The attorney general of Minnesota, Lori Swanson, along with many consumer advocates, are accusing Discover Bank of engaging in deceptive business practices to enroll credit card consumers for its payment protection program and other financial add-on products.
"The company charged some consumers for expensive add-on financial products without their understanding that their credit cards would be charged. The irony is that the credit card company markets these products as a way for consumers to protect themselves from fraudulent or unauthorized credit card charges and financial instability in the bad economy," Ms. Swanson said in a statement.
The lawsuit alleges that Discover Bank and its affiliated processing company made aggressive and misleading telemarketing calls to sign people up for these products, tricking people to sign up for the add-on products and in some cases, charging consumers for enrollment without agreement from the consumer. This, the state alleges, would have been easier for Discover to do than your standard issue telemarketer because Discover already had access to their credit card numbers.
Credit card consumers need to be aware of the fact that many banks are looking for additional sources of revenue as credit card usage decreases and the affects of restrictive credit card laws take its tolls on bank profits.

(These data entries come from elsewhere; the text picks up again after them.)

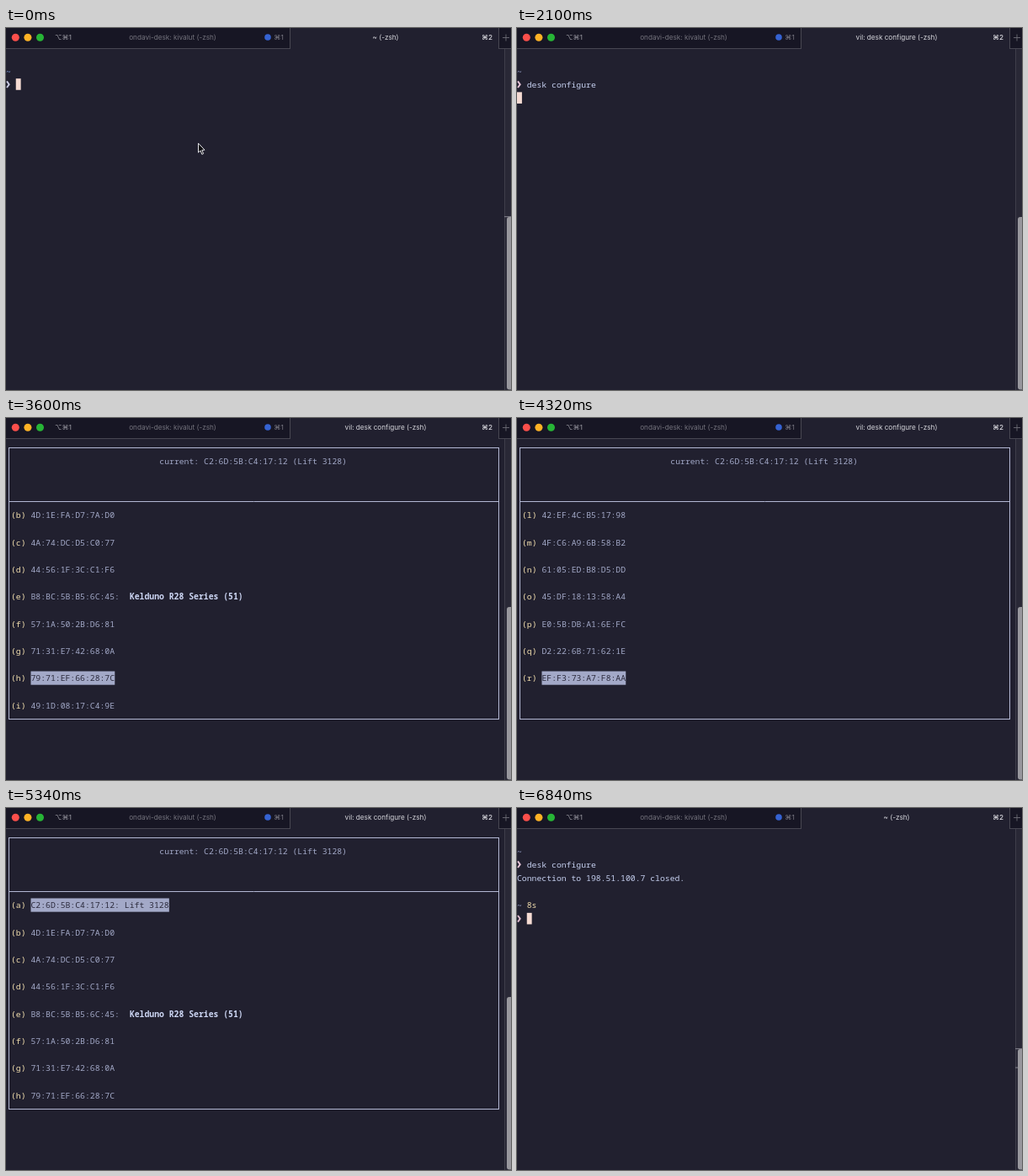
Write an HTML page with a canvas that moves like this. It is 600 px wide and 431 px high and loops after 6900 ms.

```html
<!DOCTYPE html>
<html lang="en">
<head>
<meta charset="utf-8">
<style>
  html, body { margin: 0; height: 100%; overflow: hidden; background: #21202f; }
  canvas { display: block; }
</style>
</head>
<body>
<canvas id="stage"></canvas>
<script>
const LOOP = 6900, W = 600, H = 431;
const CHAR = 5.87, ROW = 16.17;
const MONO = '"Noto Sans Mono", "DejaVu Sans Mono", monospace';
const SANS = 'Inter, "DejaVu Sans", sans-serif';
const BG = '#21202f', BAR = '#171624', EDGE = '#484752';
const TEXT = '#c6d0f0', DIM = '#a3a9c8', YELLOW = '#f3dfae', CURSOR = '#f5dbd3';

const DESK = 'C2:6D:5B:C4:17:12';
const TV = 'Kelduno R28 Series (51)';
const items = [
  DESK + ': Lift 3128', '4D:1E:FA:D7:7A:D0', '4A:74:DC:D5:C0:77',
  '44:56:1F:3C:C1:F6', 'B8:BC:5B:B5:6C:45:', '57:1A:50:2B:D6:81',
  '71:31:E7:42:68:0A', '79:71:EF:66:28:7C', '49:1D:08:17:C4:9E',
  '5C:83:2A:F0:16:B7', '68:0E:D4:91:3B:C5', '42:EF:4C:B5:17:98',
  '4F:C6:A9:6B:58:B2', '61:05:ED:B8:D5:DD', '45:DF:18:13:58:A4',
  'E0:5B:DB:A1:6E:FC', 'D2:22:6B:71:62:1E', 'EF:F3:73:A7:F8:AA'
];
const LAST = items.length - 1;

// Moments in ms
const TYPE = 240, ENTER = 960, TITLE = 1020, MENU = 2160, UP = 4360, QUIT = 5700, PROMPT = 5820;

const canvas = document.getElementById('stage');
const c = canvas.getContext('2d');
const ratio = window.devicePixelRatio || 1;
canvas.width = W * ratio;
canvas.height = H * ratio;
canvas.style.width = W + 'px';
canvas.style.height = H + 'px';

function rect(x, y, w, h, color) {
  c.fillStyle = color;
  c.fillRect(x, y, w, h);
}

function dot(x, y, r, color) {
  c.fillStyle = color;
  c.beginPath();
  c.arc(x, y, r, 0, 7);
  c.fill();
}

function line(points, color, width) {
  c.strokeStyle = color;
  c.lineWidth = width;
  c.beginPath();
  points.forEach(([x, y]) => c.lineTo(x, y));
  c.stroke();
}

const rowY = row => 51 + row * ROW;

function mono(text, x, row, color, weight = 500) {
  c.font = `${weight} 9.78px ${MONO}`;
  c.textAlign = 'left';
  c.fillStyle = color;
  c.fillText(text, x, rowY(row) + 3.6);
}

function label(text, x, color, size = 8.2, weight = 400) {
  c.font = `${weight} ${size}px ${SANS}`;
  c.textAlign = 'center';
  c.fillStyle = color;
  c.fillText(text, x, 14);
}

function cursor(col, row) {
  rect(col * CHAR, rowY(row) - 7, 5.9, 13.6, CURSOR);
}

function prompt(row, color) {
  const y = rowY(row);
  line([[1, y - 3.8], [3.7, y], [1, y + 3.8]], color, 1.9);
}

function spinner(t) {
  const head = Math.floor(t / 60);
  for (let i = 0; i < 12; i++) {
    const a = i * Math.PI / 6, dx = Math.cos(a), dy = Math.sin(a);
    const age = (((head - i) % 12) + 12) % 12;
    c.globalAlpha = 0.9 - age * 0.06;
    line([[309 + dx * 2.6, 11 + dy * 2.6], [309 + dx * 5.2, 11 + dy * 5.2]], '#8d8c98', 0.9);
  }
  c.globalAlpha = 1;
}

function tabs(t) {
  rect(0, 0, 337, 24, BAR);
  rect(586, 0, 14, 24, BAR);
  rect(0, 24, 338, 1, EDGE);
  rect(585, 24, 15, 1, EDGE);
  rect(337, 0, 1, 25, EDGE);
  rect(585, 0, 1, 25, EDGE);
  ['#fb4f4b', '#fdb225', '#27b536'].forEach((color, i) => dot(11.3 + i * 14.6, 11.2, 4.5, color));
  label('⌥⌘1', 68, '#8b8a93', 8.2, 500);
  label('ondavi-desk: kivalut (-zsh)', 198, '#74737d');
  if (t >= MENU && t < 3480) spinner(t);
  else dot(311, 11, 3.8, '#3563d2');
  label('⌘1', 324, '#7d7c86');
  const busy = t >= TITLE && t < PROMPT;
  label(busy ? 'vil: desk configure (-zsh)' : '~ (-zsh)', 451, '#d6d6dc');
  label('⌘2', 571.5, '#e0e0e5', 8.2, 500);
  line([[590, 11.5], [598, 11.5]], '#6c6b75', 0.9);
  line([[594, 7.5], [594, 15.5]], '#6c6b75', 0.9);
}

function scrollbar(t) {
  const done = t >= PROMPT, top = done ? 287 : 225;
  rect(592, 25, 8, 406, '#292836');
  rect(592, 25, 1, 406, '#3f3e4a');
  const marks = done ? [286, 308.5] : t < TYPE ? [224] : [];
  marks.forEach(y => rect(592, y, 8, 1.2, '#777681'));
  c.fillStyle = '#98979d';
  c.beginPath();
  c.roundRect(595, top, 7, 205.5 + 225 - top, 3);
  c.fill();
}

function pointer() {
  c.beginPath();
  [[228.5, 137.2], [228.5, 148.2], [231, 146], [232.8, 150.4], [234.6, 149.6],
   [232.8, 145.4], [236, 145.2]].forEach(([x, y]) => c.lineTo(x, y));
  c.closePath();
  c.fillStyle = '#0c0c10';
  c.fill();
  c.strokeStyle = '#e4e4e8';
  c.lineWidth = 1;
  c.stroke();
}

function shell(t) {
  const fresh = t < TYPE;
  const command = 'desk configure';
  const typed = fresh ? 0 : Math.min(command.length, 1 + Math.floor((t - TYPE) / 660 * 13));
  mono('~', 0, 0, fresh ? '#7fa2e0' : '#9aa5cc');
  prompt(1, fresh ? '#c9cbe4' : '#e8c6d8');
  mono(command.slice(0, typed), 2 * CHAR, 1, TEXT);
  if (t < ENTER) cursor(2 + typed, 1);
  else if (t < QUIT) cursor(0, 2);
  else {
    mono('Connection to 198.51.100.7 closed.', 0, 2, TEXT);
    if (t < PROMPT) return cursor(0, 3);
    mono('~', 0, 4, '#9aa5cc');
    mono('8s', 2 * CHAR, 4, YELLOW);
    prompt(5, '#e0bccf');
    cursor(2, 5);
  }
}

// Steps made by a held key: one press, a delay, then fast repeats
function held(t, press, repeat) {
  const steps = t < press ? 0 : t < repeat ? 1 : 2 + Math.floor((t - repeat) / 45);
  return Math.min(LAST, steps);
}

function menu(t) {
  const picked = held(t, 2940, 3345) - held(t, UP, 4650);
  const first = t < UP ? Math.max(0, picked - 6) : Math.min(LAST - 6, Math.max(0, picked - 1));
  c.strokeStyle = '#b3b8d4';
  c.lineWidth = 1;
  c.strokeRect(3.5, 35.5, 582, 323);
  line([[3, 99.5], [586, 99.5]], '#b3b8d4', 1);
  mono(`current: ${DESK} (Lift 3128)`, 182.3, 0, DIM);
  items.slice(first, first + 8).forEach((item, i) => {
    const n = first + i, row = 4 + i * 2, x = 6 + 4 * CHAR, on = n === picked;
    mono(`(${String.fromCharCode(97 + n)})`, 6, row, YELLOW);
    if (on) rect(x, rowY(row) - 8.2, item.length * CHAR, ROW, DIM);
    mono(item, x, row, on ? '#2b2a3c' : DIM);
    if (n === 4) mono(TV, x + 20 * CHAR, row, '#cdd6f4', 600);
  });
}

function draw(t) {
  c.setTransform(ratio, 0, 0, ratio, 0, 0);
  rect(0, 0, W, H, BG);
  tabs(t);
  scrollbar(t);
  if (t >= MENU && t < QUIT) menu(t);
  else shell(t);
  if (t < 60) pointer();
}

const start = performance.now();
function tick() {
  draw((performance.now() - start) % LOOP);
  requestAnimationFrame(tick);
}
tick();
</script>
</body>
</html>
```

Some of these credit card companies may be willing to leverage their access to your credit card and use deception in order to sign you up for products that you did not agree to or that you agreed to unwittingly. Take the time to review your credit card statement each month and make sure that you are not signed up for products you did not order. If you find discrepancies contact the credit card company in writing and over the phone.